Lennard Davis is the Director of Project Biocultures at the University of Illinois at Chicago.

Biocultures represents a deliberate attempt to provide a location for a set of activities that have been proceeding in a somewhat uncoordinated manner over the past 25 years. These activities have operated around the body in its social, political, cultural, and scientific aspects. While various disciplines have arisen–notably discourses including public health, medical education, medical humanities, bioethics, criminal justice, epidemiology, identity and body studies, medical anthropology, medical sociology, history of medicine, philosophy of medicine, and so on, no single one of these disciplines fully articulates the range of possibilities of bioculture. In fact, scholars working in these disparate areas often find themselves alone within their departments and specializations.

A brief glance at any newspaper will reveal that on any given day the biocultural issue has garnered major space in the news. Pandemics like SARS and AIDS, the burdens of health care, the emergence of globalized drug regimens, the rights of patients, the attention to the physical aspect of the body–appearance, personal health, the health consequences of war, famine, the development of the human genome and its impact on identity, issues around the female body, the queer body, the racialized body, and so on are daily written as the long story of human corporeal and mental existence are inserted into the social political realm. More and more we do see formerly social-political issues, such as race, gender, sexual identity and identity in general, subsumed under the scientific/medical discourses of genetics, biochemistry, prescription drugs, social and public policy.

The split in Western culture between science and the humanities developed in the 19th century when science and the humanities sought to distinguish each from the other for various professional and methodological reasons. Consequently, the university is still maintaining, on a formal basis through the organization of departments, professional organizations, and journals, this split while individual scholars and others have moved in the direction of a new kind of interdisciplinarity.
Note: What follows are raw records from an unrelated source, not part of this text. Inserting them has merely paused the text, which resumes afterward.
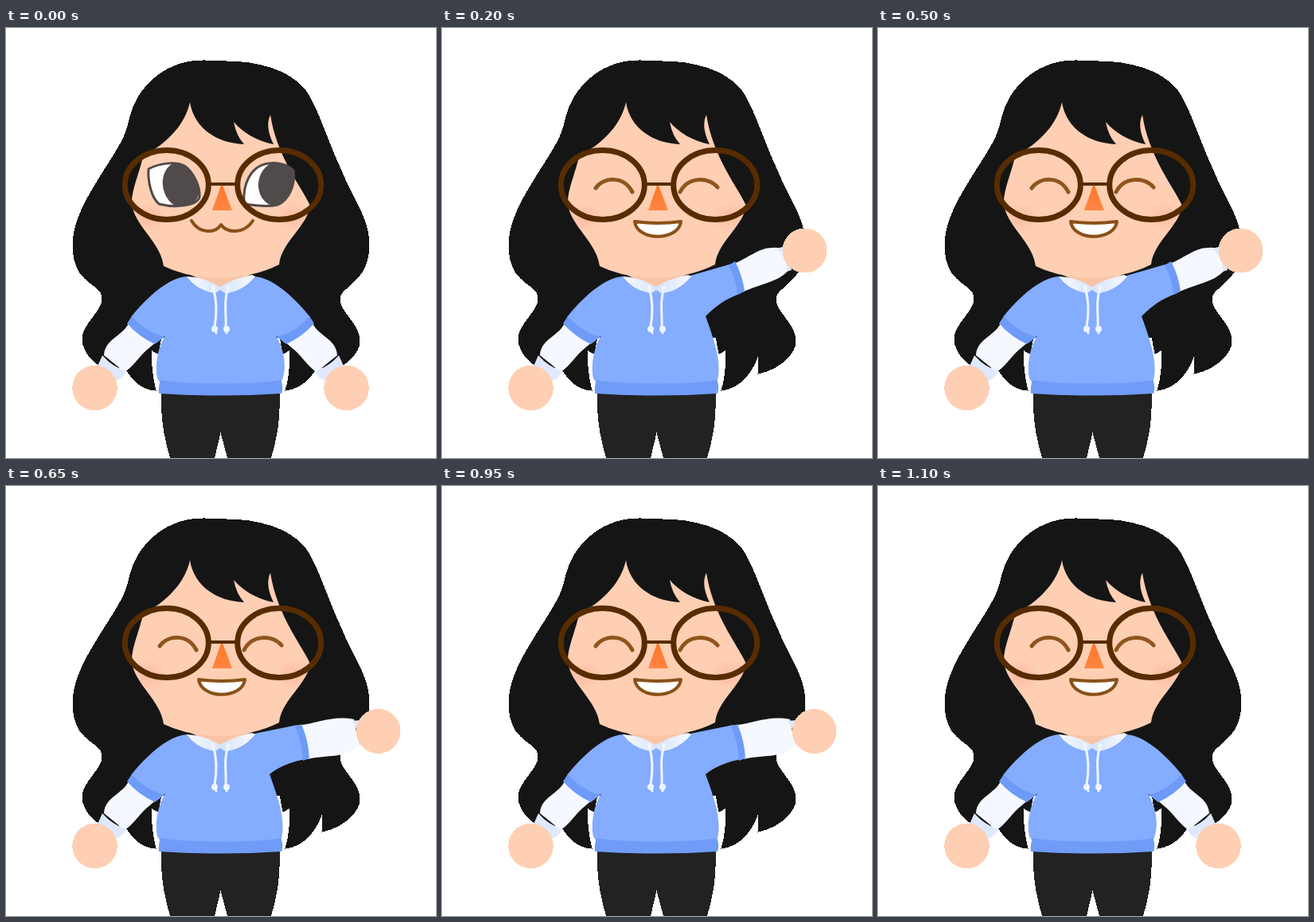
These frames come from a looping animation (540x540 px, 1400 ms). An HTML page:

```html
<!DOCTYPE html>
<html lang="en">
<head>
<meta charset="utf-8">
<title>Waving girl</title>
<style>
  html, body { margin: 0; width: 100%; height: 100%; overflow: hidden; background: #fff; }
  svg { display: block; width: 100%; height: 100%; }
  .crisp { shape-rendering: crispEdges; }
  .skin { fill: #ffcfb3; }
</style>
</head>
<body>
<svg viewBox="0 0 540 540" fill="none">
  <defs>
    <radialGradient id="blush">
      <stop offset="0" stop-color="#f9a994" stop-opacity=".5"/>
      <stop offset="1" stop-color="#f9a994" stop-opacity="0"/>
    </radialGradient>
    <linearGradient id="collar">
      <stop offset="0" stop-color="#f7faff"/>
      <stop offset=".48" stop-color="#d9e5fa"/>
      <stop offset=".54" stop-color="#d9e5fa"/>
      <stop offset="1" stop-color="#f7faff"/>
    </linearGradient>
    <linearGradient id="nose" x2="0" y2="1">
      <stop offset="0" stop-color="#ff7424"/>
      <stop offset="1" stop-color="#ff8643"/>
    </linearGradient>
    <path id="face" d="M231 93C227 112 213 139 172 161C168 182 157 203 158 222C163 250 194 269 198 299Q226 313 268 314Q312 313 343 297C345 270 379 248 382 223C372 201 340 162 332 109C326 122 331 135 336 146C315 142 297 131 286 118Q289 135 299 146C261 145 235 122 231 93Z"/>
    <clipPath id="faceClip"><use href="#face"/></clipPath>
    <clipPath id="eyeL"><path id="lidL" d="M179 177C192 170 212 167 224 173C236 181 244 200 243 212C240 224 212 226 192 221C182 212 178 192 179 177Z"/></clipPath>
    <clipPath id="eyeR"><path id="lidR" d="M299 221C297 198 306 173 330 170C341 168 355 172 361 179C364 198 354 217 341 222C329 225 312 223 299 221Z"/></clipPath>

    <g id="armDown">
      <path fill="#f5f8ff" d="M154 371C146 387 124 391 123 411L149 432C160 425 166 414 176 405Q186 396 197 388Z"/>
      <path fill="#dfe8fd" d="M121 411L114 427L138 443Q147 440 151 431Q133 425 121 411Z"/>
      <circle cx="111.5" cy="452" r="28.3" class="skin crisp"/>
      <path fill="#84acff" d="M228 312C205 313 179 336 157 363Q174 382 193 391L202 385L250 390V330Z"/>
      <path fill="#6e9bf7" d="M158 362L152 371Q167 388 187 397L199 388Q174 381 158 362Z"/>
    </g>
  </defs>

  <path class="crisp" fill="#151515" stroke="#151515" d="M250 41C207 40 165 67 154 119C148 156 84 218 84 272C84 325 121 318 121 340C121 356 96 372 96 391C97 408 112 427 142 434L141 408C149 430 164 454 188 455C184 440 182 424 182 404L191 409L195 388L270 400L344 388L348 409L357 404C357 424 356 440 351 455C376 452 391 430 398 408L397 434C428 427 444 407 444 393C444 372 419 357 419 340C419 324 456 320 456 272C456 238 432 209 421 179C402 139 393 104 378 81C355 50 310 42 277 42Q264 41 250 41Z"/>

  <path class="crisp" fill="#222" d="M195 455C194 490 198 512 206 540H262L269.5 508L278 540H333C342 510 344 490 344 455Z"/>

  <path fill="#f9c3a6" d="M224 306H315L268 328Z"/>
  <use href="#face" class="skin"/>
  <g clip-path="url(#faceClip)" fill="url(#blush)">
    <ellipse cx="179" cy="238" rx="24" ry="19"/>
    <ellipse cx="361" cy="237" rx="24" ry="19"/>
  </g>

  <g id="open" stroke-linejoin="round">
    <use href="#lidL" fill="#fff"/>
    <g clip-path="url(#eyeL)"><ellipse cx="220" cy="197" rx="23" ry="29" fill="#514a4a" transform="rotate(-12 220 197)"/></g>
    <use href="#lidL" stroke="#514a4a" stroke-width="3"/>
    <use href="#lidR" fill="#fff"/>
    <g clip-path="url(#eyeR)"><ellipse cx="341" cy="196" rx="24" ry="28" fill="#514a4a" transform="rotate(8 341 196)"/></g>
    <use href="#lidR" stroke="#514a4a" stroke-width="3"/>
    <path stroke="#8a5018" stroke-width="4" stroke-linecap="round" d="M233 242C243 259 263 258 270 247C278 258 299 259 310 242"/>
  </g>
  <g id="happy" stroke="#8f551d" stroke-linecap="round" stroke-linejoin="round">
    <path stroke-width="5" d="M193 201C203 187 228 185 239 206M299 206C309 186 335 187 346 200"/>
    <path stroke="#8a5018" stroke-width="4" fill="#fff" d="M242 243Q271 247 300 243C297 268 245 268 242 243Z"/>
  </g>

  <path fill="url(#nose)" d="M271 195L284 229H259Z"/>
  <g stroke="#572c00">
    <ellipse cx="201.8" cy="197" rx="52.5" ry="43.5" stroke-width="7"/>
    <ellipse cx="343.2" cy="197" rx="52.5" ry="43.5" stroke-width="7"/>
    <path d="M256 196H289" stroke-width="4"/>
  </g>

  <use href="#armDown"/>
  <use id="rest" href="#armDown" transform="matrix(-1 0 0 1 539 0)"/>
  <g id="high">
    <path fill="#f5f8ff" d="M362 298C385 289 398 276 414 276Q426 275 430 280L436 303C424 319 402 320 377 332Z"/>
    <path fill="#dfe8fd" d="M420 277L431 274Q438 288 439 304L433 306Q434 288 420 277Z"/>
    <circle cx="455.5" cy="279.5" r="28" class="skin crisp"/>
    <path fill="#84acff" d="M290 325L312 311L364 296L376 333C356 340 344 349 331 362L280 380Z"/>
    <path fill="#6e9bf7" d="M360 298L368 293Q377 310 380 330L371 335Q370 316 360 298Z"/>
  </g>
  <g id="low">
    <path fill="#f5f8ff" d="M365 301C394 298 408 288 437 293L443 324C430 343 402 337 379 343Z"/>
    <path fill="#dfe8fd" d="M434 295L446 294Q450 309 450 323L443 326Q445 309 434 295Z"/>
    <circle cx="467.5" cy="308" r="28" class="skin crisp"/>
    <path fill="#84acff" d="M290 325L312 311L366 300L377 343C359 346 343 352 331 362L280 380Z"/>
    <path fill="#6e9bf7" d="M363 302L371 299Q380 320 381 342L373 345Q372 321 363 302Z"/>
  </g>

  <path id="torso" fill="#84acff"/>
  <path fill="#709cf8" d="M194 442C220 448 320 448 345 442Q349 450 346 459Q270 464 192 459Q191 450 194 442Z"/>
  <path fill="url(#collar)" d="M227 312Q250 313 268 325Q288 314 309 310L313 312Q296 332 275 333L269 329L263 333Q240 330 227 312Z"/>
  <g stroke="#eff5ff" stroke-width="3" stroke-linecap="round">
    <path d="M260 326C265 342 265 358 262 375M279 326C273 344 277 359 276 375"/>
    <path d="M262 378L264 383M277 378L277 383"/>
  </g>
  <g fill="#eff5ff">
    <circle cx="262" cy="378" r="4"/>
    <circle cx="277" cy="378" r="4"/>
    <circle cx="260" cy="326" r="2.8"/>
    <circle cx="279" cy="326" r="2.8"/>
  </g>
</svg>
<script>
  const LOOP = 1400, WAVE_START = 200, WAVE_END = 1100, BEAT = 150;
  const el = id => document.getElementById(id);
  const show = (id, on) => el(id).setAttribute('display', on ? 'inline' : 'none');

  const torsoLeft = 'M312 311L268 327L228 312L199 388C189 405 187 428 190 440L194 446Q270 454 345 446';
  const torsoRest = torsoLeft + 'C353 431 351 408 340 388Z';
  const torsoWave = torsoLeft + 'C352 423 344 398 331 362Z';

  let last = '';
  function render(time) {
    const t = time % LOOP;
    const waving = t >= WAVE_START && t < WAVE_END;
    const up = Math.floor((t - WAVE_START) / BEAT) % 2 === 0;
    const arm = waving ? (up ? 'high' : 'low') : 'rest';
    const smiling = t >= WAVE_START;
    if (last === arm + smiling) return;
    last = arm + smiling;
    for (const id of ['rest', 'high', 'low']) show(id, id === arm);
    show('open', !smiling);
    show('happy', smiling);
    el('torso').setAttribute('d', waving ? torsoWave : torsoRest);
  }

  const start = performance.now();
  function tick() {
    render(performance.now() - start);
    requestAnimationFrame(tick);
  }
  tick();
</script>
</body>
</html>
```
This interdisciplinarity has come about not out of an administrative imperative but out of a necessity—one needs a complex knowledge of both areas to understand the major issues facing humanity with the advent of various global bio-technologies combined with multinational corporate imperatives.

An informed knowledge of the scientific discourse and the bases for knowledge is crucial for non-scientists, patients, and interested scholars.  Biocultures assumes that there are diverse ways of knowing and understanding the workings of the body and mind, the these are primarily culturally derived, and that expert ways of knowing can produce certain strong results but do not have exclusive purview over the body and the mind.  Biocultures will inevitably realign the contemporary division between right and left. On issues like the sanctity of life, a topic previously controlled by the conservative right and religious groups, a biocultural perspective that questions certain interventions done in the name of molecular biology, inserting genes into plant and animal life, using prenatal technologies to abort female fetuses, removing feeding tubes from people with severe disabilities, are all areas in which the standard right/left paradigm seems not to operate. As with any major paradigm shift, the consequences for future generations must be examined.

Thinking in the human and social sciences–including the economic, psychological, philosophical, political, and cultural—has dominated the intellectual and social marketplace of ideas, now these notions are not sufficient on their own to command a full discourse. These will now have to include the bio in their assessments. Thus, one cannot discuss the economics of oppression without pointing out the involvement of the body, the health system, the defining terms of normality and abnormality, in such a discussion. From the other side of the spectrum, humanities will be incomplete without an active understanding of the way that science, technology, psychology, for example, impinge on the formation of cultural productions.  The study of biocultures uses the physical sciences and the humanities and social sciences to inform and be informed by the other.

Biocultures Manifesto

Lennard Davis is the editor of the Disability Studies Reader. Read more